The social sciences approach subjective, inter-subjective, interactive, systemic, and constructed aspects of society as empirically existent systems which can be objectively proven. However, are traditionally referred to as soft sciences. This is in contrast to hard sciences, such as the natural sciences, which may focus exclusively on systemic aspects of nature.
The word "science" is older than its modern use, which is as a short-form for "natural science". Uses of the word "science", in contexts other than those of the natural sciences, are historically valid, so long as they are describing an art or organized body of knowledge which can be taught objectively. The use of the word "science" is not therefore always an attempt to claim that the subject in question ought to stand on the same footing of inquiry as a natural science.

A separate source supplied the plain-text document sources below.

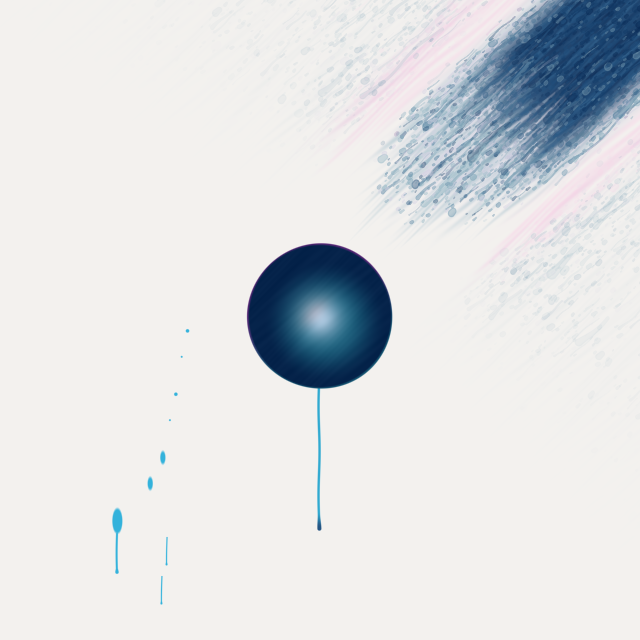
Reproduce this background procedurally as a Shadertoy shader.

```glsl
// A dark orb with a bright heart hangs on warm paper above one thin drip.
// Diagonal smears are tadpole shapes on jittered cells, in a frame turned
// along the brush; sine fibres texture the washes beneath them.

const vec3 PAPER = vec3(0.952, 0.945, 0.935);
const vec3 NAVY = vec3(0.02, 0.15, 0.32);
const vec3 BLUE = vec3(0.14, 0.33, 0.51);
const vec3 SLATE = vec3(0.28, 0.47, 0.60);
const vec3 MIST = vec3(0.60, 0.73, 0.78);
const vec3 LILAC = vec3(0.83, 0.82, 0.89);
const vec3 PINK = vec3(0.99, 0.80, 0.90);
const vec3 PLUM = vec3(0.45, 0.16, 0.52);
const vec3 TEAL = vec3(0.10, 0.38, 0.49);
const vec3 GLOW = vec3(0.72, 0.81, 0.90);
const vec3 CYAN = vec3(0.20, 0.70, 0.86);
const vec2 ORB_CENTER = vec2(0.5, 0.506);
const float ORB_RADIUS = 0.1135;
const float BRUSH_ANGLE = 0.733;
const float BRUSH_AXIS = 0.07;
const int SMEAR_LAYERS = 5;
const int DOT_LAYERS = 3;

vec4 hash4(vec3 p) {
    vec4 q = fract(p.xyzx * vec4(0.1031, 0.1030, 0.0973, 0.1099));
    q += dot(q, q.wzxy + 33.33);
    return fract((q.xxyz + q.yzzw) * q.zywx);
}

float cover(float d) {
    float px = 0.8 / iResolution.y;
    return 1.0 - smoothstep(-px, px, d);
}

// Bristle lines; s.x runs along the brush
float fibre(vec2 s) {
    float a = sin(s.y * 331.0 + 2.3 * sin(s.x * 13.0 + s.y * 47.0));
    float b = sin(s.y * 713.0 + 3.1 * sin(s.x * 21.0 - s.y * 83.0));
    float c = sin(s.y * 127.0 + 2.0 * sin(s.x * 7.0 + s.y * 29.0));
    return 0.5 + 0.2 * a + 0.15 * (b + c);
}

// Paint amounts: dark core, loose body, faint outskirts, pink edges
vec4 paintZones(vec2 s) {
    float across = abs(s.y - BRUSH_AXIS);
    float core = smoothstep(1.06, 1.23, s.x) * (1.0 - smoothstep(0.065, 0.115, across));
    float start = 0.86 + 9.0 * (s.y - 0.09) * (s.y - 0.09);
    float body = smoothstep(start, start + 0.17, s.x) * (1.0 - smoothstep(0.095, 0.135, across));
    float outside = max(across - 0.125, 0.0);
    start = 0.8 - 0.4 * max(s.y - 0.25, 0.0);
    float faint = smoothstep(0.0, 0.05, outside) * exp(-outside / 0.22) * smoothstep(start, start + 0.25, s.x);
    float low = (s.y + 0.078) / 0.026, high = (s.y - 0.227) / 0.034;
    float pink = exp(-low * low) * smoothstep(0.93, 1.1, s.x) + exp(-high * high) * smoothstep(0.86, 1.05, s.x);
    return vec4(core, body, faint, pink);
}

// One layer of round-headed smears (long cells) or dots (short cells)
vec3 smearLayer(vec3 col, vec2 s, vec2 cell, float seed) {
    for (int n = 0; n < 6; n++) {
        float row = floor(s.y / cell.y) + float(n / 2 - 1);
        float shift = hash4(vec3(row, seed, 7.0)).x * cell.x;
        vec2 id = vec2(floor((s.x - shift) / cell.x) - float(n % 2), row);
        vec4 h = hash4(vec3(id, seed));
        vec4 ink = hash4(vec3(id.yx, seed + 19.0));
        vec2 head = (id + vec2(0.3, 0.2) + vec2(0.3, 0.6) * h.xy) * cell + vec2(shift, 0.0);
        vec4 zone = paintZones(head);
        if (h.w > zone.y + 0.75 * zone.z) continue;

        // Tapering tail with a slight wave
        float radius = cell.y * mix(0.1, 0.36, h.z * h.z);
        vec2 q = s - head;
        q.y += 0.12 * cell.y * sin(q.x / cell.y * 1.3 + h.x * 6.3);
        float along = clamp(q.x, 0.0, (cell.x - cell.y) * mix(0.25, 0.95, ink.x));
        float width = radius * (0.4 + 0.6 * exp(-along / (radius * 4.0)));
        float d = length(q - vec2(along, 0.0)) - width;

        // Ink by zone, pooled at the rim
        vec3 loose = mix(mix(MIST, SLATE, ink.y * ink.y), LILAC, step(0.78, ink.z));
        vec3 deep = mix(mix(NAVY, BLUE, ink.y), MIST, 0.7 * step(0.9, ink.z));
        vec3 tone = mix(loose, deep, max(zone.x, 0.7 * step(0.82, ink.w)) * step(0.05, zone.y));
        tone = mix(tone, PINK, step(ink.z, 0.75 * zone.w) * (1.0 - zone.y));
        float alpha = mix(0.32 * zone.z, 0.68, smoothstep(0.0, 0.2, zone.y));
        col = mix(col, tone, cover(d) * alpha * (0.65 + 0.35 * smoothstep(-0.5 * width, 0.0, d)));
    }
    return col;
}

// Hanging line with a small bulb at its foot
float drip(vec2 p, vec2 top, float len, float halfWidth) {
    vec2 q = p - top;
    float fall = clamp(-q.y, 0.0, len);
    q += vec2(0.0008 * sin(fall * 45.0), fall);
    return length(q) - halfWidth * (0.75 + 0.5 * smoothstep(0.9, 1.0, fall / len));
}

// Falling drops that swell on the way down, and two short runs
float dropTrail(vec2 p) {
    float d = drip(p, vec2(0.183, 0.17), 0.064, 0.0021);
    for (int i = 0; i < 7; i++) {
        float n = float(i), odd = mod(n, 2.0), large = step(3.5, n);
        vec2 q = p - vec2(0.293 - 0.0091 * n - 0.055 * pow(n / 6.0, 8.0), 0.483 - 0.0495 * n + 0.009 * odd);
        float radius = mix(0.0027 - 0.0013 * odd, 0.004 + 0.0038 * step(5.5, n), large);
        d = min(d, length(q / vec2(1.0, 1.0 + 1.5 * large)) - radius);
    }
    for (float n = 0.0; n < 2.0; n++)
        d = min(d, drip(p, vec2(0.261 - 0.008 * n, 0.16 - 0.061 * n), 0.042, 0.0012));
    return d;
}

vec3 orbColor(vec2 q) {
    float heart = length(q - vec2(0.0, -0.02));
    vec3 col = mix(TEAL, NAVY * 0.9, smoothstep(0.25, 0.85, length(q - vec2(0.07, -0.08))));
    vec3 glow = mix(GLOW, LILAC * 0.88, smoothstep(-0.1, 0.2, q.y - q.x));
    col = mix(col, glow, 0.95 * exp(-heart * heart / 0.075));
    vec3 rim = mix(CYAN * 0.6, PLUM, smoothstep(-0.6, 0.5, q.y - 0.4 * q.x));
    return mix(col, rim, 0.75 * smoothstep(0.965, 1.0, length(q)));
}

void mainImage(out vec4 fragColor, in vec2 fragCoord) {
    vec2 p = fragCoord / iResolution.xy;
    vec2 dir = vec2(cos(BRUSH_ANGLE), sin(BRUSH_ANGLE));
    vec2 s = vec2(dot(p, dir), dir.x * p.y - dir.y * p.x);
    float bristle = fibre(s);

    // Washes
    vec4 zone = paintZones(s + vec2(0.12 * (bristle - 0.5), 0.0));
    vec3 pale = mix(LILAC, MIST, bristle);
    vec3 col = mix(PAPER, PINK, 0.65 * zone.w * bristle);
    col = mix(col, pale, max(0.16 * zone.z * bristle, 0.6 * zone.y));
    col = mix(col, mix(NAVY, BLUE, bristle), 0.93 * zone.x);

    // Smears, then spatter
    for (int i = 0; i < SMEAR_LAYERS; i++)
        col = smearLayer(col, s, 0.026 * pow(0.74, float(i)) * vec2(8.0, 1.0), float(i) + 1.0);
    for (int i = 0; i < DOT_LAYERS; i++)
        col = smearLayer(col, s, 0.017 * pow(0.7, float(i)) * vec2(1.5, 1.0), float(i) + 41.0);

    // Drops, drip and orb
    col = mix(col, CYAN, cover(dropTrail(p)));
    vec3 dripTone = mix(BLUE, CYAN * 0.95, smoothstep(0.175, 0.2, p.y));
    col = mix(col, dripTone, cover(drip(p, vec2(0.4985, 0.4), 0.226, 0.0025)));
    vec2 q = (p - ORB_CENTER) / ORB_RADIUS;
    float edge = length(q) - 1.0 + 0.006 * sin(3.0 * atan(q.y, q.x) + 1.0);
    col = mix(col, orbColor(q) + 0.025 * (bristle - 0.5), cover(edge * ORB_RADIUS));
    fragColor = vec4(col, 1.0);
}
```
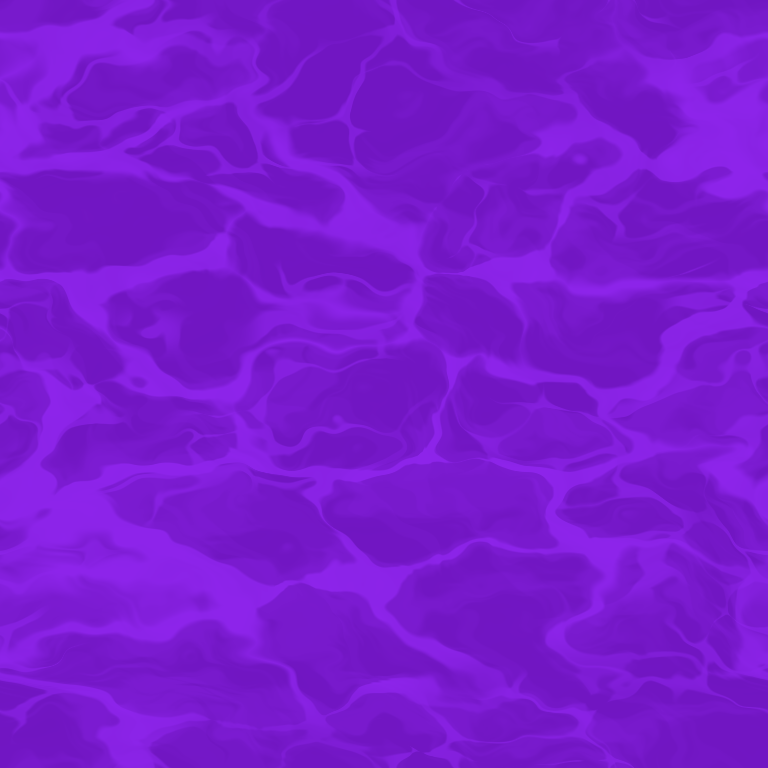
Reproduce this texture procedurally as a Shadertoy shader.

```glsl
// Seamless violet water surface: a web of ragged bright veins over deep, faintly brushed cells.

#define DEEP_VIOLET  vec3(0.436, 0.083, 0.752)
#define LIT_VIOLET   vec3(0.552, 0.143, 0.918)
#define WEB_CELLS    vec2(4.0, 8.0)    // large cells per tile
#define WISP_CELLS   vec2(8.0, 14.0)   // small cells per tile
#define VEIN_WIDTH   0.06
#define KNOT_WIDTH   0.30              // extra width where veins meet
#define KNOT_FALLOFF 6.5
#define WARP_AMOUNT  vec2(0.32, 0.17)
#define ROUGHNESS    0.56              // weight of each finer octave

vec2 hash2(vec2 p) {
    vec3 q = fract(p.xyx * vec3(0.1031, 0.1030, 0.0973));
    q += dot(q, q.yzx + 33.33);
    return fract((q.xx + q.yz) * q.zy);
}

// Wraps a whole cell index; the half step guards against rounding at the border
vec2 wrapCell(vec2 cell, vec2 period) {
    return floor(mod(cell + 0.5, period));
}

// Value noise that wraps after "period" lattice cells
float wrapNoise(vec2 p, vec2 period, float seed) {
    vec2 i = floor(p), f = fract(p);
    f = f * f * (3.0 - 2.0 * f);
    vec2 lo = wrapCell(i, period) + seed;
    vec2 hi = wrapCell(i + 1.0, period) + seed;
    float bottom = mix(hash2(lo).x, hash2(vec2(hi.x, lo.y)).x, f.x);
    float top = mix(hash2(vec2(lo.x, hi.y)).x, hash2(hi).x, f.x);
    return mix(bottom, top, f.y);
}

// Octaves of wrapping noise, normalised to 0..1
float layeredNoise(vec2 uv, vec2 cells, int octaves, float seed) {
    float sum = 0.0, total = 0.0, weight = 1.0;
    for (int i = 0; i < octaves; i++) {
        sum += weight * wrapNoise(uv * cells, cells, seed + 17.0 * float(i));
        total += weight;
        weight *= ROUGHNESS;
        cells *= 2.0;
    }
    return sum / total;
}

// Distances to the three nearest points of a wrapping cellular pattern
vec3 nearestThree(vec2 p, vec2 period, float seed) {
    vec2 home = floor(p);
    vec3 near = vec3(9.0);
    for (int y = -2; y <= 2; y++) {
        for (int x = -2; x <= 2; x++) {
            vec2 cell = home + vec2(x, y);
            float d = distance(p, cell + hash2(wrapCell(cell, period) + seed));
            if (d < near.x) near = vec3(d, near.xy);
            else if (d < near.y) near = vec3(near.x, d, near.y);
            else near.z = min(near.z, d);
        }
    }
    return near;
}

// Signed distance to the veins between cells, negative inside; "cut" breaks the thin parts
float veinDistance(vec2 uv, vec2 cells, float seed, float scale, float cut) {
    vec3 near = nearestThree(uv * cells, cells, seed);
    float knot = near.z - near.x;
    float width = scale * (VEIN_WIDTH + KNOT_WIDTH * exp(-KNOT_FALLOFF * knot));
    return near.y - near.x - width + cut;
}

float cover(float d, float softness) {
    return 1.0 - smoothstep(-softness, softness, d);
}

void mainImage(out vec4 fragColor, in vec2 fragCoord) {
    vec2 uv = fragCoord / iResolution.xy;

    // Bend and wrinkle the surface
    vec2 bend = vec2(layeredNoise(uv, vec2(4.0, 6.0), 4, 11.0),
                     layeredNoise(uv, vec2(4.0, 6.0), 4, 113.0)) - 0.5;
    vec2 flow = uv + WARP_AMOUNT * bend;

    // Brush strokes: level ones, and slanted ones that fray the veins
    float streak = layeredNoise(flow + 0.3 * bend.yx, vec2(5.0, 18.0), 4, 307.0);
    vec2 slanted = vec2(flow.x, flow.y + flow.x);
    float stroke = layeredNoise(slanted, vec2(7.0, 22.0), 3, 809.0);

    // Regional strength, breaks and local blur
    float strength = smoothstep(0.30, 0.58, layeredNoise(uv, vec2(3.0, 4.0), 2, 211.0));
    float breaks = 1.0 - smoothstep(0.28, 0.55, layeredNoise(flow, vec2(7.0, 11.0), 2, 401.0));
    float blur = smoothstep(0.45, 0.75, layeredNoise(flow, vec2(6.0, 12.0), 2, 457.0));

    // Main web and finer wisps
    float fray = 0.22 * (0.5 - stroke);
    float web = veinDistance(flow, WEB_CELLS, 503.0, mix(0.3, 1.1, strength), 0.09 * breaks + fray);
    float wisp = veinDistance(flow + 0.08 * bend.yx, WISP_CELLS, 601.0, 0.75, 0.08 * breaks + fray);
    float wispMask = smoothstep(0.47, 0.62, layeredNoise(uv, vec2(5.0, 7.0), 2, 701.0));

    // Deep water with faint brushed patches
    float light = 0.01 + 0.12 * streak;
    light += 0.20 * smoothstep(0.54, 0.68, streak) + 0.10 * smoothstep(0.55, 0.65, stroke);

    // Dim ragged fringe beside the veins
    float fringe = cover(web - 0.07 - 0.7 * (streak - 0.48), 0.07);
    light = mix(light, 0.28 + 0.2 * stroke, fringe * mix(0.3, 0.95, strength));

    // Wisps, then the bright web
    float veinLight = 0.66 + 0.25 * streak + 0.25 * stroke;
    light = mix(light, 0.85 * veinLight, cover(wisp, 0.05) * wispMask * 0.85);
    light = mix(light, veinLight, cover(web, mix(0.028, 0.09, blur)) * mix(0.4, 1.0, strength));

    fragColor = vec4(mix(DEEP_VIOLET, LIT_VIOLET, clamp(light, 0.0, 1.0)), 1.0);
}
```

^Weber wrote his books in German. Original titles printed after his death (1920) are most likely compilations of his unfinished works (note the 'Collected Essays...' form in titles). Many translations are made of parts or selections of various German originals, and the names of the translations often do not reveal what part of German work they contain. Weber's work is generally Iquoted according to the critical Gesamtausgabe (collected works edition), which is published by Mohr Siebeck in Tübingen, Germany. For an extensive list of Max Weber's works see list of Max Weber works.